Monthly Note on Economic Recovery in Industry - June 2012 Offentliggjort den: 29/06/2012
Industrial production continues on its weakening trend that has interrupted the
economic recovery of industry since the second half of 2011. Trend-adjusted
manufacturing output in April was some 1.5% lower than a year ago. There was a further steep decline in industrial confidence in May. The ECFIN industrial confidence indicator is now well below its longer-term average. Similarly, the PMI confidence indicator points out to further contraction in the euro area. Great uncertainties about the economic outlook and difficulties in access to finance continue to weigh down business confidence. Nevertheless, cost pressures on manufacturers have lessened a bit following lower inflation of commodity goods prices and subdued wage demand. Construction output has fallen steeply in recent months, especially through a strong contraction in civil engineering (roads, bridges etc.).
Overall in the last three months to April of 2012, manufacturing production was some 1.5% lower than a year ago and also some 0.7% below the level registered in the preceding three months. The situation varies across sectors, but only few industries manage to continue their recovery. In the last three months to April 2012, the highest growth was registered in chemicals, machinery and equipment, and computer and electronics, whilst the biggest
declines in production occurred in other non-metallic products, leather and printing sectors. Manufacturing output is now 11% higher than its trough in early 2009 and some 9% below its former peak in early 2008. Recent data and forecasts for services, including tourism, remain positive, but their future performance will be affected by general economic situation.
Expansion of international demand for EU products supports EU manufacturing production. Extra-EU exports have already exceeded their previous peak. In contrast, intra-EU trade, internal demand and private consumption continue to be subdued. The recovery in output growth in Europe has greatly lagged that in the rest of the world, particularly emerging Asia and Latin America.
Data on manufacturing employment in the first quarter of 2012 shows that the number of persons employed remained broadly stable.
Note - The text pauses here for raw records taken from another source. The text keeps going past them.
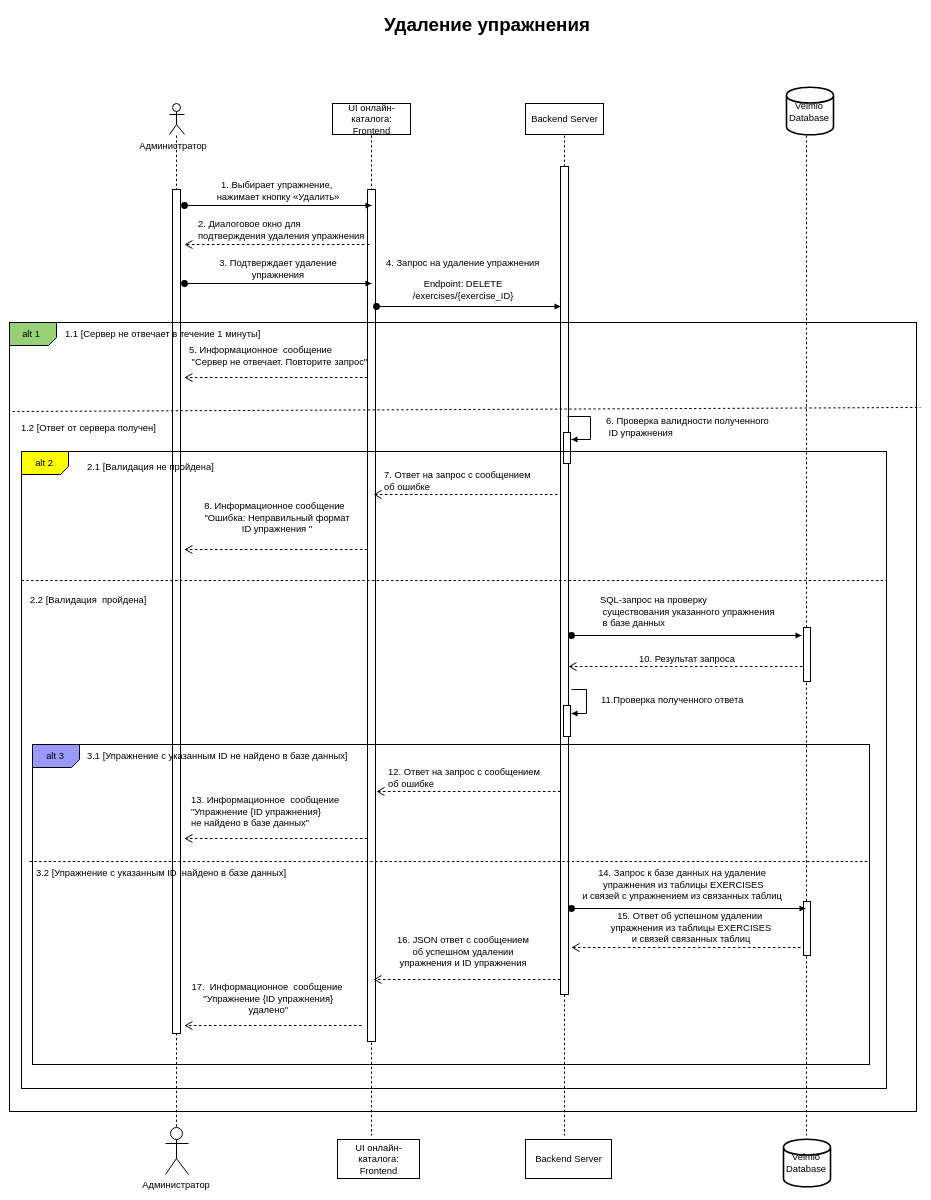
<!DOCTYPE html>
<html lang="ru">
<head>
<meta charset="utf-8">
<title>Удаление упражнения</title>
<style>
:root { --ink: #000; --paper: #fff; --alt-1: #97d077; --alt-2: #ffff00; --alt-3: #9999ff; }
* { box-sizing: border-box; margin: 0; padding: 0; }
html, body { width: 931px; height: 1200px; overflow: hidden; background: var(--paper); }
.diagram {
  position: relative; width: 931px; height: 1200px; overflow: hidden;
  color: var(--ink); font: 9.4px/11.7px "Liberation Sans", Arial, sans-serif;
}
h1 { position: absolute; left: 384px; top: 13px; font-size: 18.75px; line-height: 24px; white-space: nowrap; }
.lines { position: absolute; left: 0; top: 0; fill: none; stroke: var(--ink); stroke-width: 1; }
.lifelines { stroke-dasharray: 2.4 2.4; }
.bars, .cylinder { fill: var(--paper); }
.cylinder { stroke-width: 1.6; }
.calls { marker-start: none; }
.calls line { marker-start: url(#dot); marker-end: url(#solid); }
.replies { stroke-dasharray: 2.6 2.4; }
.replies line { marker-end: url(#open); }
.checks path { marker-end: url(#solid); }
.dividers { stroke-dasharray: 2.4 2.4; }
.participant {
  position: absolute; display: flex; align-items: center; justify-content: center;
  border: 1px solid var(--ink); background: var(--paper); text-align: center; line-height: 11.3px; white-space: pre;
}
.note { position: absolute; white-space: pre; transform: translateY(-50%); }
.mid { text-align: center; transform: translate(-50%, -50%); }
</style>
</head>
<body>
<main class="diagram">
<h1>Удаление упражнения</h1>

<svg class="lines" width="931" height="1200" viewBox="0 0 931 1200" aria-hidden="true">
  <defs>
    <marker id="dot" markerUnits="userSpaceOnUse" markerWidth="8" markerHeight="8" refX="4" refY="4"><circle cx="4" cy="4" r="3.4" fill="#000" stroke="none"/></marker>
    <marker id="solid" markerUnits="userSpaceOnUse" markerWidth="8" markerHeight="8" refX="7" refY="4" orient="auto"><path d="M1 1L7 4L1 7Z" fill="#000" stroke="none"/></marker>
    <marker id="open" markerUnits="userSpaceOnUse" markerWidth="10" markerHeight="10" refX="8" refY="5" orient="auto"><path d="M1 1L8 5L1 9" fill="none" stroke="#000" stroke-dasharray="none"/></marker>
    <path id="cylinder" d="M0 8C0 -3 47 -3 47 8V39C47 50 0 50 0 39ZM0 8C0 18 47 18 47 8"/>
    <path id="tab" d="M0 0H47V15L39 23H0Z"/>
  </defs>
  <g transform="translate(.5 .5)">
    <g class="lifelines">
      <path d="M176 135V1127M371 135V1135M564 135V1135M806 135V1135"/>
    </g>
    <g class="bars">
      <rect x="172" y="189" width="8" height="844"/>
      <rect x="367" y="189" width="8" height="852"/>
      <rect x="560" y="166" width="8" height="828"/>
      <rect x="563" y="432" width="7" height="31"/>
      <rect x="563" y="705" width="7" height="31"/>
      <rect x="803" y="627" width="7" height="54"/>
      <rect x="803" y="901" width="7" height="54"/>
    </g>
    <g class="frames">
      <rect x="9" y="322" width="907" height="789"/>
      <rect x="21" y="451" width="865" height="637"/>
      <rect x="32" y="744" width="837" height="320"/>
      <use href="#tab" x="9" y="322" fill="var(--alt-1)"/>
      <use href="#tab" x="21" y="451" fill="var(--alt-2)"/>
      <use href="#tab" x="32" y="744" fill="var(--alt-3)"/>
    </g>
    <g class="dividers">
      <path d="M12 411L920 407M21 580H886M29 861H869"/>
    </g>
    <g class="calls">
      <line x1="184" y1="205" x2="371" y2="205"/>
      <line x1="184" y1="283" x2="371" y2="283"/>
      <line x1="376" y1="306" x2="560" y2="306"/>
      <line x1="571" y1="635" x2="801" y2="635"/>
      <line x1="571" y1="908" x2="805" y2="908"/>
    </g>
    <g class="replies">
      <line x1="369" y1="244" x2="185" y2="244"/>
      <line x1="367" y1="377" x2="185" y2="377"/>
      <line x1="557" y1="494" x2="374" y2="494"/>
      <line x1="367" y1="549" x2="185" y2="549"/>
      <line x1="802" y1="666" x2="569" y2="666"/>
      <line x1="560" y1="791" x2="377" y2="791"/>
      <line x1="367" y1="838" x2="185" y2="838"/>
      <line x1="800" y1="947" x2="572" y2="947"/>
      <line x1="560" y1="979" x2="374" y2="979"/>
      <line x1="361" y1="1025" x2="185" y2="1025"/>
    </g>
    <g class="checks">
      <path d="M567 416H590V439H571"/>
      <path d="M571 689H586V713H571"/>
    </g>
    <g class="actors">
      <circle cx="176" cy="107" r="4"/>
      <path d="M176 111V124M169 114H184M169 134L176 124L184 134"/>
      <circle cx="176" cy="1133" r="6"/>
      <path d="M176 1139V1158M165 1143H188M165 1174L176 1158L188 1174"/>
    </g>
    <g class="cylinder">
      <use href="#cylinder" x="786" y="87"/>
      <use href="#cylinder" x="783" y="1139"/>
    </g>
  </g>
</svg>

<section aria-label="Участники">
  <p class="note mid" style="left:173px;top:146px">Администратор</p>
  <div class="participant" style="left:332px;top:103px;width:79px;height:32px">UI онлайн-
каталога:
Frontend</div>
  <div class="participant" style="left:525px;top:103px;width:79px;height:32px">Backend Server</div>
  <p class="note mid" style="left:809px;top:112px">Velmio
Database</p>
  <p class="note mid" style="left:176px;top:1185px">Администратор</p>
  <div class="participant" style="left:337px;top:1139px;width:83px;height:40px">UI онлайн-
каталога:
Frontend</div>
  <div class="participant" style="left:525px;top:1139px;width:87px;height:40px">Backend Server</div>
  <p class="note mid" style="left:806px;top:1163px">Velmio
Database</p>
</section>

<section aria-label="Запрос">
  <p class="note mid" style="left:278px;top:191px">1. Выбирает упражнение, 
нажимает кнопку «Удалить»</p>
  <p class="note" style="left:198px;top:230px">2. Диалоговое окно для
подтверждения удаления упражнения</p>
  <p class="note mid" style="left:278px;top:269px">3. Подтверждает удаление
упражнения</p>
  <p class="note" style="left:386px;top:263px">4. Запрос на удаление упражнения</p>
  <p class="note mid" style="left:463px;top:290px">Endpoint: DELETE
/exercises/{exercise_ID}</p>
</section>

<section aria-label="alt 1">
  <p class="note mid" style="left:31px;top:334px">alt 1</p>
  <p class="note" style="left:65px;top:334px">1.1 [Сервер не отвечает в течение 1 минуты]</p>
  <p class="note" style="left:189px;top:356px">5. Информационное  сообщение
 "Сервер не отвечает. Повторите запрос"</p>
  <p class="note" style="left:21px;top:428px">1.2 [Ответ от сервера получен]</p>
  <p class="note" style="left:606px;top:427px">6. Проверка валидности полученного
 ID упражнения</p>
</section>

<section aria-label="alt 2">
  <p class="note mid" style="left:44px;top:463px">alt 2</p>
  <p class="note" style="left:87px;top:467px">2.1 [Валидация не пройдена]</p>
  <p class="note" style="left:384px;top:481px">7. Ответ на запрос с сообщением
об ошибке</p>
  <p class="note mid" style="left:277px;top:518px">8. Информационное сообщение  
"Ошибка: Неправильный формат
ID упражнения "</p>
  <p class="note" style="left:30px;top:600px">2.2 [Валидация  пройдена]</p>
  <p class="note" style="left:600px;top:612px">SQL-запрос на проверку
 существования указанного упражнения
 в базе данных</p>
  <p class="note mid" style="left:687px;top:659px">10. Результат запроса</p>
  <p class="note" style="left:601px;top:700px">11.Проверка полученного ответа</p>
</section>

<section aria-label="alt 3">
  <p class="note mid" style="left:55px;top:756px">alt 3</p>
  <p class="note" style="left:87px;top:756px">3.1 [Упражнение с указанным ID не найдено в базе данных]</p>
  <p class="note" style="left:388px;top:778px">12. Ответ на запрос с сообщением
об ошибке</p>
  <p class="note" style="left:191px;top:812px">13. Информационное  сообщение
"Упражнение {ID упражнения}
не найдено в базе данных"</p>
  <p class="note" style="left:36px;top:873px">3.2 [Упражнение с указанным ID  найдено в базе данных]</p>
  <p class="note mid" style="left:682px;top:885px">14. Запрос к базе данных на удаление
 упражнения из таблицы EXERCISES
и связей с упражнением из связанных таблиц</p>
  <p class="note mid" style="left:691px;top:928px">15. Ответ об успешном удалении 
упражнения из таблицы EXERCISES
и связей связанных таблиц</p>
  <p class="note mid" style="left:463px;top:952px">16. JSON ответ с сообщением
об успешном удалении
упражнения и ID упражнения</p>
  <p class="note mid" style="left:267px;top:999px">17.  Информационное  сообщение
 "Упражнение {ID упражнения}
 удалено"</p>
</section>
</main>
</body>
</html>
Manufacturing jobs have shrunk by some 11% compared to their cyclical peak in 2008. The unemployment rate stays at a record high level, but the situation varies greatly between countries. Weak employment expectations suggest little room for immediate improvement.